→ **THE PROBLEM**: Read through the lines below and copy the ones holding the string "pick".
::: INFORMATION SHOWN :::
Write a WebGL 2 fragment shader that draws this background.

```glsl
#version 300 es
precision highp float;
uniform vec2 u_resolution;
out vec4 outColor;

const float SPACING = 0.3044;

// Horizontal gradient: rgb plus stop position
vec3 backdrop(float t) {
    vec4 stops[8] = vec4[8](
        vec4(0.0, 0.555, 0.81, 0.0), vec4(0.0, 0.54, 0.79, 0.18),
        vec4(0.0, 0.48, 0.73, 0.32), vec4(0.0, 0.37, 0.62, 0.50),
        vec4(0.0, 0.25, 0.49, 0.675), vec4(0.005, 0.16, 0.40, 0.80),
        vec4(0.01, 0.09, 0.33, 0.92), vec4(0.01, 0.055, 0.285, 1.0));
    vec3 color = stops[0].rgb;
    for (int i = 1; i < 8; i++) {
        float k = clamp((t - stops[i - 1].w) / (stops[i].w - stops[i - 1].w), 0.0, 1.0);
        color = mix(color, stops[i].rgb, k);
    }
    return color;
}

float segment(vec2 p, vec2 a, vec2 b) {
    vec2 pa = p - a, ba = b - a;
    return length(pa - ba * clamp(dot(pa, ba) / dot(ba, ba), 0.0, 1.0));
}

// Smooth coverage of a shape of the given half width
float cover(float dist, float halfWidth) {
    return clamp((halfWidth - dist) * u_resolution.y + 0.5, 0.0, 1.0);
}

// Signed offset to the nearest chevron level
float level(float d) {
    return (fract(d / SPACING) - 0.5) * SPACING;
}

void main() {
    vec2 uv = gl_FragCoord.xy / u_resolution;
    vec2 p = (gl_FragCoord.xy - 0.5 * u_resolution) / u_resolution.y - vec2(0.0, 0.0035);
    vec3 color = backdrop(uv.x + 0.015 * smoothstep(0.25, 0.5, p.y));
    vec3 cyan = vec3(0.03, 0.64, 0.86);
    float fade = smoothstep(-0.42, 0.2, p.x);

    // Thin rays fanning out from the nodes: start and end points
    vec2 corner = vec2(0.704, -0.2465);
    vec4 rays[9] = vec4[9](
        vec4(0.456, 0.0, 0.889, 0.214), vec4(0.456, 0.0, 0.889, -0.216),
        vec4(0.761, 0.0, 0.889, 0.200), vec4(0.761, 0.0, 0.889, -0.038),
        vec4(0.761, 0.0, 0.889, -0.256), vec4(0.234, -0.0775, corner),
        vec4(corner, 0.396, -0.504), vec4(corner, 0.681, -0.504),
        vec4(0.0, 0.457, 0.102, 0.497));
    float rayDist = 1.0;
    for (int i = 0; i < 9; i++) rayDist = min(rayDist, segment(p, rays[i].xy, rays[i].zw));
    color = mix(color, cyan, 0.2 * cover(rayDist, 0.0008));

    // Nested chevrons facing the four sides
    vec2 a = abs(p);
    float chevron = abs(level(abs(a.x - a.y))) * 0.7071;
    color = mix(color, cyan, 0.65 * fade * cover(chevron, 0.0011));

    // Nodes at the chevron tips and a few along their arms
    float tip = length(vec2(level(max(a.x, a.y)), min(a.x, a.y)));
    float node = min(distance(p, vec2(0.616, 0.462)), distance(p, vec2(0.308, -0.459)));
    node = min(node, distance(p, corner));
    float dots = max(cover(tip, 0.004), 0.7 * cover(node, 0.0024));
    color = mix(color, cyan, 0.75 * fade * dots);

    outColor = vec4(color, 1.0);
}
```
:::
::: INFORMATION SHOWN :::
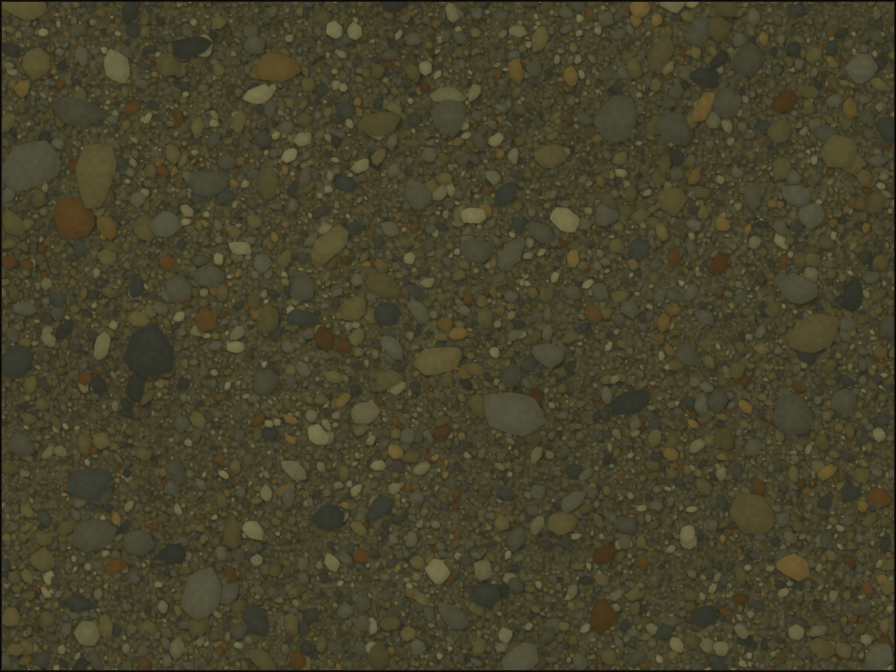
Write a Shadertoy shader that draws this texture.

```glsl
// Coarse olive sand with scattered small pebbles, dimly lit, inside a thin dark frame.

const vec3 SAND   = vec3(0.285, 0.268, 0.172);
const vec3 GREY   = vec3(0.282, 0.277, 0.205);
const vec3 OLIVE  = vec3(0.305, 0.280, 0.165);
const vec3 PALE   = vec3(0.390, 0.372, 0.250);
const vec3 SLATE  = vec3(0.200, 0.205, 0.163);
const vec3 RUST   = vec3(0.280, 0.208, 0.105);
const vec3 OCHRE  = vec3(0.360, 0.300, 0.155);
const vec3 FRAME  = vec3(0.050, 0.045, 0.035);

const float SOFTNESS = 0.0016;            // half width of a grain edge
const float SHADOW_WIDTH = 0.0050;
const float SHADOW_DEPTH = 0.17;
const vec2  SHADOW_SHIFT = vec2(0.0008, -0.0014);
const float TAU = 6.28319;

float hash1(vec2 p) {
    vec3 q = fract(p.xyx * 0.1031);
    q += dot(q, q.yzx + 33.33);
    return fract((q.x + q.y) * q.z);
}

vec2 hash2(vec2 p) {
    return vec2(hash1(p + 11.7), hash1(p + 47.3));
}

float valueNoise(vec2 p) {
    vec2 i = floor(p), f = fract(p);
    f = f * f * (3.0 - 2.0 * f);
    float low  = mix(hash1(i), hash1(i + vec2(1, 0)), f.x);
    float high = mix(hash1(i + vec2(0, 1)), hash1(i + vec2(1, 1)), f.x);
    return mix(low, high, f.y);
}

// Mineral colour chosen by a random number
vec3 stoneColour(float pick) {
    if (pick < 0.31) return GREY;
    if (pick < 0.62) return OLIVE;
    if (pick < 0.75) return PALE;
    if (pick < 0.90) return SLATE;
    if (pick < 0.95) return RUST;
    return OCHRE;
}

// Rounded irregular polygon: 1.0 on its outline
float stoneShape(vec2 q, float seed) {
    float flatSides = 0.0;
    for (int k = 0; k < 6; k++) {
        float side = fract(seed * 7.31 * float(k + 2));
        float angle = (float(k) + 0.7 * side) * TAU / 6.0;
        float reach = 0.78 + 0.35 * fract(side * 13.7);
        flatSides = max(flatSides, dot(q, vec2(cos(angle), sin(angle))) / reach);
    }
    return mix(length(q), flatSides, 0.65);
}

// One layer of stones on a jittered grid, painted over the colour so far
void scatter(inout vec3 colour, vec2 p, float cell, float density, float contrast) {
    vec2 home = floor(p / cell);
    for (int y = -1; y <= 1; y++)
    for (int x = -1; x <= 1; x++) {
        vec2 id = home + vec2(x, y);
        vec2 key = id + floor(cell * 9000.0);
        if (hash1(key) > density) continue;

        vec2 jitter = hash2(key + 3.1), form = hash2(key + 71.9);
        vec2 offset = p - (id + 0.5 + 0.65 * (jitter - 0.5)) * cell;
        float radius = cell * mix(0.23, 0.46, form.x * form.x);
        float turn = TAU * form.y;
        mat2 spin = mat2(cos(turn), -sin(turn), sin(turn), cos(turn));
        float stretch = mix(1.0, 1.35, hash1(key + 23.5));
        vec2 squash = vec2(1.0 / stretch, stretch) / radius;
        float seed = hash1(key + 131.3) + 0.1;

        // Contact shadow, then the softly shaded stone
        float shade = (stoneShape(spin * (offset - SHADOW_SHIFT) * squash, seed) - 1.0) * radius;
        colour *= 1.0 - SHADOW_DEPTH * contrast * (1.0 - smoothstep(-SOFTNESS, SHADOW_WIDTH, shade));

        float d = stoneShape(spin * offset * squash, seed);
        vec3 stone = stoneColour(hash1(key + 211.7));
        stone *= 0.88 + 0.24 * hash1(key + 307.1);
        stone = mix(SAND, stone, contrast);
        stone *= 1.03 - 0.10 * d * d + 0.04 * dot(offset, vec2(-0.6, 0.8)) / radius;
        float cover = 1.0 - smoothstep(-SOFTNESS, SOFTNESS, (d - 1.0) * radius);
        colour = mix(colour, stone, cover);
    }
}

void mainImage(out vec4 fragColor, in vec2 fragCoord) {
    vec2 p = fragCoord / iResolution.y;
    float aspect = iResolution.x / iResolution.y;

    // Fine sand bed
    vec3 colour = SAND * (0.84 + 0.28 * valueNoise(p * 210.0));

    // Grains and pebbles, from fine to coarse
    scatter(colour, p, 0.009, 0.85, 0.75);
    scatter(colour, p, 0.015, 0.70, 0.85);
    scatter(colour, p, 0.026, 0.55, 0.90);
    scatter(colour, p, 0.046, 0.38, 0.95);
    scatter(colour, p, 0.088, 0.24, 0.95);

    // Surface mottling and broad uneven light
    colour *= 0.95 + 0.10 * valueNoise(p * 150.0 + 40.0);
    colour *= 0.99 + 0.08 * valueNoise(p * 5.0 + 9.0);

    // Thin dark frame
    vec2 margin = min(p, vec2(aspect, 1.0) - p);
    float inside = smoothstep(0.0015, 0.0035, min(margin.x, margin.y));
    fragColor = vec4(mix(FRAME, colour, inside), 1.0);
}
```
:::
→ **ANSWER SECTION**:
vec3 stoneColour(float pick) {
    if (pick < 0.31) return GREY;
    if (pick < 0.62) return OLIVE;
    if (pick < 0.75) return PALE;
    if (pick < 0.90) return SLATE;
    if (pick < 0.95) return RUST;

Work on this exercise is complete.